There was a period of time from 2014-18 where Xenith didn’t launch a single product. The Detroit-based football helmet, gear and apparel company was going through a transitional gap that also included rigorous amounts of research, development and investment in future products.
Needless to say, the wait was well worth it. Xenith launched 30 new products in 2019, including Xenith LOOP, the industry’s first headgear designed for non-tackle football, and isn’t slowing down to start this decade with the release of the Shadow XR helmet.
The Shadow XR is the company’s first product to feature RHEON energy control cells, an ultra energy-absorbing technology that intelligently changes its behavior in response to impact.
“For Shadow XR, we took all the amazing attributes of the Shadow and have advanced and evolved the energy-management system,” Xenith CEO Ryan Sullivan said. “We took the shock matrix and completely re-engineered that to feature and lead with this incredible material we’ve partnered with RHEON.”
The RHEON technology, invented by Daniel Plant PhD, is comprised of materials and geometries that provides soft cushioning for frequent lower-speed impacts, while adapting to strengthen for optimized protection against high-speed impacts. The material helps displace energy throughout the helmet to remove it as compared to footwear materials, which help absorb energy to be returned to the user.
The technology has been engineered at scale utilizing 3D printing into a castle-shaped, shock-absorbing pad which is designed to accommodate different impact angles since they aren’t always head-on. Energy is deadened whether it’s straight on, the back of the head hitting the ground or a side-on collision no matter if a game or practice is in the sweltering heat during two-a-days in Texas or frigid winter games at Lambeau Field in Green Bay.
Sullivan said the results of the Shadow XR speak for themselves, whether analyzed by an independent lab, the Virginia Tech helmet ratings (five stars), internal testing or those conducted by the NFL. He said the Shadow XR outperforms any other product currently on the market by a margin of 10 percent according to the NFL test matrix.
“This is the biggest change to our core technology story since the company was born [in 2006],” said Xenith vice-president of product innovation Grant C. Goulet PhD. “We’re very excited about it. It is quite a redefining of energy control in the tackle helmet space.

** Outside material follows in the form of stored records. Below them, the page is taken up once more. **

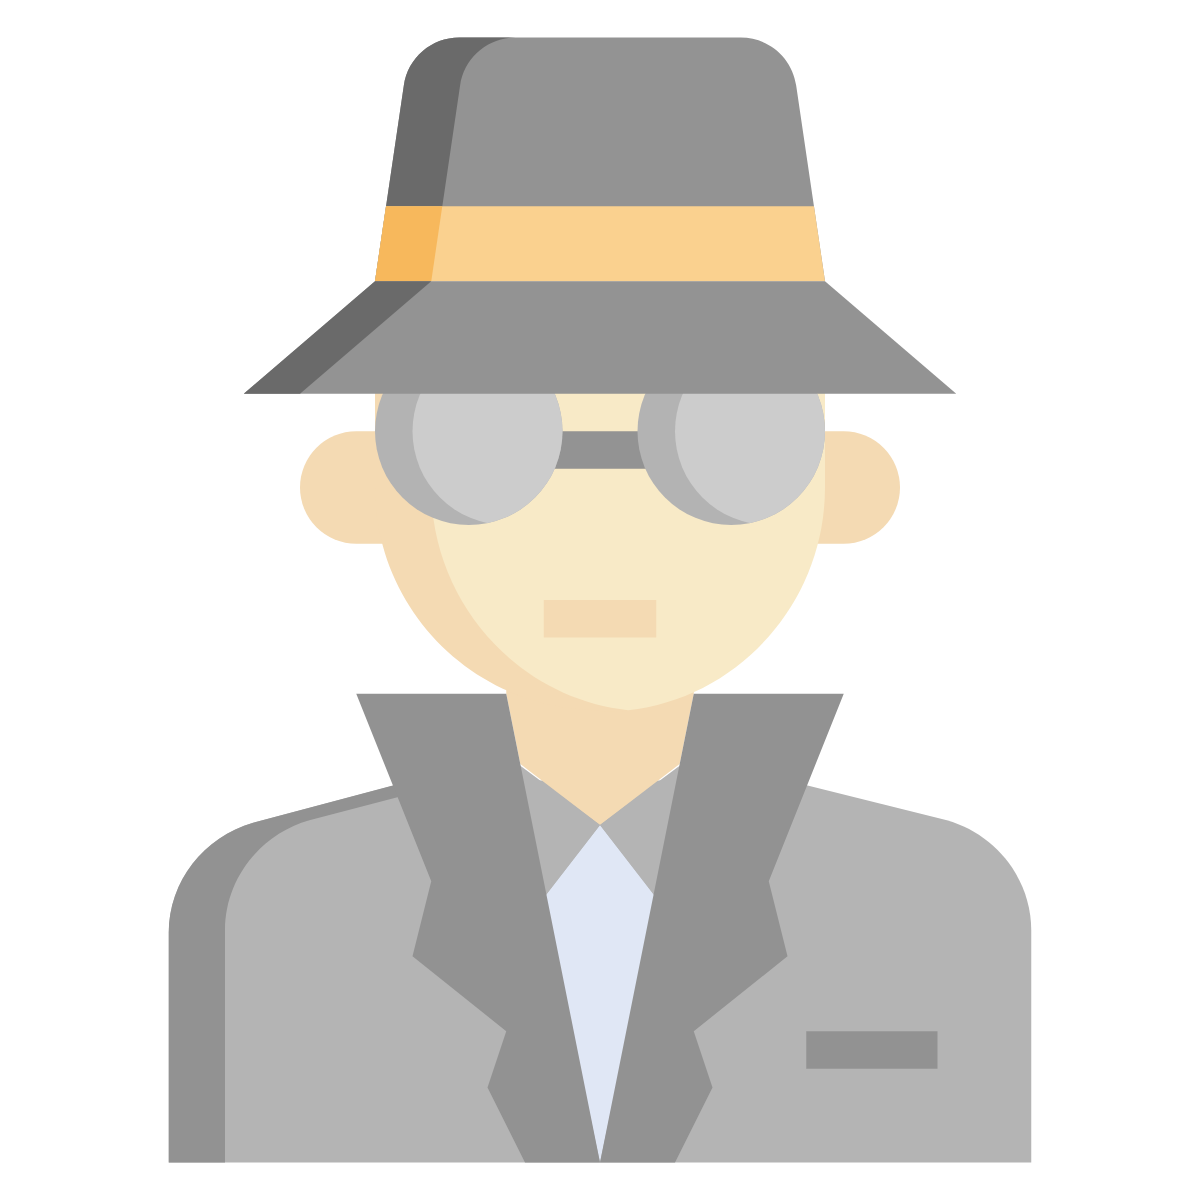
<!DOCTYPE html>
<html lang="en">
<head>
<meta charset="utf-8">
<title>Detective icon</title>
<style>
  :root {
    --paper: #ffffff;
    --felt: #939393;
    --felt-shade: #6a6a6a;
    --band: #fad18f;
    --band-shade: #f7b85c;
    --skin: #f8eac7;
    --skin-shade: #f4dab3;
    --lens: #cccccc;
    --lens-shade: #b3b3b3;
    --coat: #b4b4b4;
    --coat-shade: #929292;
    --shirt: #e0e7f5;
  }
  html, body { margin: 0; background: var(--paper); }
  body { width: 1200px; height: 1200px; overflow: hidden; }
  .detective { display: block; width: 1200px; height: 1200px; }
  .felt { fill: var(--felt); }
  .felt-shade { fill: var(--felt-shade); }
  .band { fill: var(--band); }
  .band-shade { fill: var(--band-shade); }
  .skin { fill: var(--skin); }
  .skin-shade { fill: var(--skin-shade); }
  .lens { fill: var(--lens); }
  .lens-shade { fill: var(--lens-shade); }
  .coat { fill: var(--coat); }
  .coat-shade { fill: var(--coat-shade); }
  .shirt { fill: var(--shirt); }
</style>
</head>
<body>
<svg class="detective" viewBox="0 0 512 512" role="img" aria-label="Detective in a brimmed hat, round glasses and grey coat">
  <defs>
    <clipPath id="lens-edge"><circle cx="40" cy="40" r="40"/></clipPath>
    <g id="round-lens">
      <circle class="lens-shade" cx="40" cy="40" r="40"/>
      <circle class="lens" cx="56" cy="40" r="40" clip-path="url(#lens-edge)"/>
    </g>
    <path id="lapel" d="M152 296H216L256 496H224L208 464L216 440L176 408L184 376Z"/>
    <path id="shirt-collar" d="M221 326L256 352L232 383Z"/>
  </defs>

  <g id="coat-body">
    <path class="coat" d="M72 496V398C72 376 87 357 108 351L176 333H336L404 350C425 356 440 375 440 397V496Z"/>
    <path class="coat-shade" d="M72 496V398C72 376 87 357 108 351L172 334V339.500L132 350C111 356 96 375 96 397V496Z"/>
    <rect class="coat-shade" x="344" y="440" width="56" height="16"/>
  </g>

  <g id="head">
    <path class="skin-shade" d="M216 284H296V296L290 326L256 352L222 326L216 296Z"/>
    <path class="skin-shade" d="M164 184H152A24 24 0 0 0 152 232H166Z"/>
    <path class="skin-shade" d="M348 184H360A24 24 0 0 1 360 232H346Z"/>
    <path class="skin-shade" d="M160 160H268V303C263 303.800 259 304 254 303C201 302 160 259 160 208Z"/>
    <path class="skin" d="M184 160H352V208C352 257 315 298 268 303C221 298 184 257 184 208Z"/>
    <rect class="skin-shade" x="232" y="256" width="48" height="16"/>
  </g>

  <g id="glasses">
    <rect class="felt" x="234" y="184" width="44" height="16"/>
    <use href="#round-lens" x="160" y="144"/>
    <use href="#round-lens" x="272" y="144"/>
  </g>

  <g id="hat">
    <path class="felt" d="M160 120L172.300 36.500C174 24.700 184 16 196 16H316C328 16 338 24.700 339.700 36.500L352 120Z"/>
    <path class="felt-shade" d="M160 120L172.300 36.500C174 24.700 184 16 196 16H220C208 16 198 24.700 196.300 36.500L184 120Z"/>
    <path class="band" d="M164.700 88H347.300L352 120H160Z"/>
    <path class="band-shade" d="M164.700 88H188.700L184 120H160Z"/>
    <path class="felt" d="M160 120H352L408 168H104Z"/>
    <path class="felt-shade" d="M160 120H184L128 168H104Z"/>
  </g>

  <g id="collar">
    <path class="shirt" d="M256 352L280 383L256 496L232 383Z"/>
    <use class="coat" href="#shirt-collar"/>
    <use class="coat" href="#shirt-collar" transform="translate(512 0) scale(-1 1)"/>
    <use class="coat-shade" href="#lapel"/>
    <use class="coat-shade" href="#lapel" transform="translate(512 0) scale(-1 1)"/>
  </g>
</svg>
</body>
</html>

We use energy control very purposefully because it’s intelligent material and the way we implemented it furthers its intelligence.”
The Shadow XR ($679) is scheduled to be ready and on the field for spring football across NCAA Division I and all levels of collegiate play and available at the professional level in time for NFL organized team activities (OTAs). A youth model is scheduled to come out later in the spring.
The latest iteration of the Shadow line will weigh approximately 4.5 pounds, 0.2 pounds heavier than the existing Shadow helmet, which was announced in December 2018. While the weight has increased slightly—though it is still 0.5 pounds lighter than the top industry competitor—the Shadow XR’s added ounces don’t alter its lightweight feeling, comfort or agility, Goulet said.
With the rise of head-related injuries, including CTE, and youth football participation levels decreasing—in 2018-19, boys 11-player football participation fell 3%—Xenith execs hope introducing safer products in the market will keep players, their parents and fans interested in the game while worrying less about potential injury and long-term effects and consequences.
Sullivan said the company plans to look into integrating RHEON technology into other Xenith products, though each presents its own variables and challenges.
“What we’re all about and what our vision is, we want to elevate the athlete’s pursuit in playing, training and living,” Sullivan said. “It’s all those athlete-driven insights and understanding what’s important to them both on and off the field that leads to us creating amazing products and experiences to help them elevate their game.”